During the May 9, 2023 gathering, council members appointed representatives to the newly established Cannabis Exploratory Committee. This committee’s formation reveals a potential for changes in local policy on the horizon. Notably, public concern was expressed about a cannabis dispensary’s potential impact on the town’s youth, highlighting potential areas of exploration for the committee. The council will be relying on Councilman Richard Schnall, Councilwoman Nicole Marsh, Corrado Belgiovine from the Planning Board, Mark Berninger, a Zoning and Code Official, and Borough Planner Elizabeth Leheny to navigate these uncharted waters.
The council unanimously passed Ordinance No. 23-06, updating the salary structure for certain borough employees and officials. This ordinance brings longevity into the equation, proposing that the longer an employee serves the borough, the more they receive in terms of their base salary percentage. It sets the annual maximum base compensation for the Mayor within a range of $4,550 to $10,000 and Councilmembers within a range of $2,900 to $7,500. However, the 2023 salaries for applicable employees will not reflect these longevity adjustments.
On the financial front, Resolution No. 23-123, introducing the 2023 budget, was unanimously approved. The budget mandates its publication in the Bergen Record by May 15, 2023, and a hearing on the budget to be held at the Tice Senior Center on June 12, 2023. This financial roadmap will direct the future allocation of the borough’s resources and public services. The council ratified payroll disbursements since the last meeting amounting to $199,004.09 and approved current claims against the borough totaling $2,638,076.33 across various funds.

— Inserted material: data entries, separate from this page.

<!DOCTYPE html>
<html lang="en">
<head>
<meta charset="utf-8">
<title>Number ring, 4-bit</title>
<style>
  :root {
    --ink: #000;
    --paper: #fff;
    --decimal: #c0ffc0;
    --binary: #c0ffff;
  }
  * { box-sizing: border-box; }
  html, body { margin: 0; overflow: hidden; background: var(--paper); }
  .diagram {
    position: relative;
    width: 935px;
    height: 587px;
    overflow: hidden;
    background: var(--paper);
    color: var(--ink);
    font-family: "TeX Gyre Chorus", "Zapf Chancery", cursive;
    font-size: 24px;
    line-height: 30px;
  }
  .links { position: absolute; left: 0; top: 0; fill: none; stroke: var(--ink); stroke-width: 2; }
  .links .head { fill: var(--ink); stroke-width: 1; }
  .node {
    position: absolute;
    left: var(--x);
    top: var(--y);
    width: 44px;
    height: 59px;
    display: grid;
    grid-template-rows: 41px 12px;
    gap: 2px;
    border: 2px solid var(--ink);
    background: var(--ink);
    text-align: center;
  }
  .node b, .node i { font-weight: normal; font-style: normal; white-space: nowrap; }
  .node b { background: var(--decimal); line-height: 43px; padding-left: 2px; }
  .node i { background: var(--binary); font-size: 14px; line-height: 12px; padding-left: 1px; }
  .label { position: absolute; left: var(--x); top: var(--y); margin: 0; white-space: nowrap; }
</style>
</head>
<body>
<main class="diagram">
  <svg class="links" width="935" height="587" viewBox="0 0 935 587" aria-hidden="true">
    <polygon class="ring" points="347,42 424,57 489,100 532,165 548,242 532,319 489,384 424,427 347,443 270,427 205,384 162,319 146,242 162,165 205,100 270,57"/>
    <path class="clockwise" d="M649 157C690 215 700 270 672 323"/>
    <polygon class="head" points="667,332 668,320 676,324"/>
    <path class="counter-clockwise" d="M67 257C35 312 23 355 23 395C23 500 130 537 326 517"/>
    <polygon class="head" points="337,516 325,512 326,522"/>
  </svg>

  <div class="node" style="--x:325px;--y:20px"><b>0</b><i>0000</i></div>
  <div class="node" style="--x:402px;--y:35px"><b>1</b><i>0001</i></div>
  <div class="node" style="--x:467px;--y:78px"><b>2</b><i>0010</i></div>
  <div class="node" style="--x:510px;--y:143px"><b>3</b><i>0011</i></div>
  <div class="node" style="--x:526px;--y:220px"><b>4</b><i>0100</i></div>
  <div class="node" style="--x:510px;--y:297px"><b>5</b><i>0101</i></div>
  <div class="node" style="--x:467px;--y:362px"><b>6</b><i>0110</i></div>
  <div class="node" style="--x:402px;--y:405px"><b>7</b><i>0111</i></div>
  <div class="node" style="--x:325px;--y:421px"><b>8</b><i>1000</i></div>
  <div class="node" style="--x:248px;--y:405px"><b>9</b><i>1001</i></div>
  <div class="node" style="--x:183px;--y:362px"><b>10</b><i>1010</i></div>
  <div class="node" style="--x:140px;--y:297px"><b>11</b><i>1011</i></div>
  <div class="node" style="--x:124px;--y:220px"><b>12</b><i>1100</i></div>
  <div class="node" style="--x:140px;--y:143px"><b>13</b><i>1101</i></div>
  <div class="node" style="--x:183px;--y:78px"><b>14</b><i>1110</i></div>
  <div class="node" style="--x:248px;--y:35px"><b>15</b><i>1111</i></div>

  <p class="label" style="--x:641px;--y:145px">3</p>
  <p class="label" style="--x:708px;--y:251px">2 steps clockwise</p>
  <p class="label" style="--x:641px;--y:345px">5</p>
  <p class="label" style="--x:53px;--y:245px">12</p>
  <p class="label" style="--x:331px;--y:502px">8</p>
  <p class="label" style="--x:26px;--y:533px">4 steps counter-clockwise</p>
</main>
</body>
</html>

Further decisions by the council included authorizing the disposal of surplus recycling equipment, approving payments to qualified 2022 members of the Woodcliff Lake Fire Department, and inducting a new Junior Member to the Woodcliff Lake Volunteer Fire Department. These actions continue to shape the working landscape for local service departments, contributing to the borough’s administrative evolution.
The absence of significant disagreement during this meeting may reflect a sense of unity among council members regarding these key decisions. However, potential points of contention were raised during public comments about retaining the town’s charm and businesses in light of a potential exodus to Montvale. These concerns may serve as seeds for debate in future council meetings.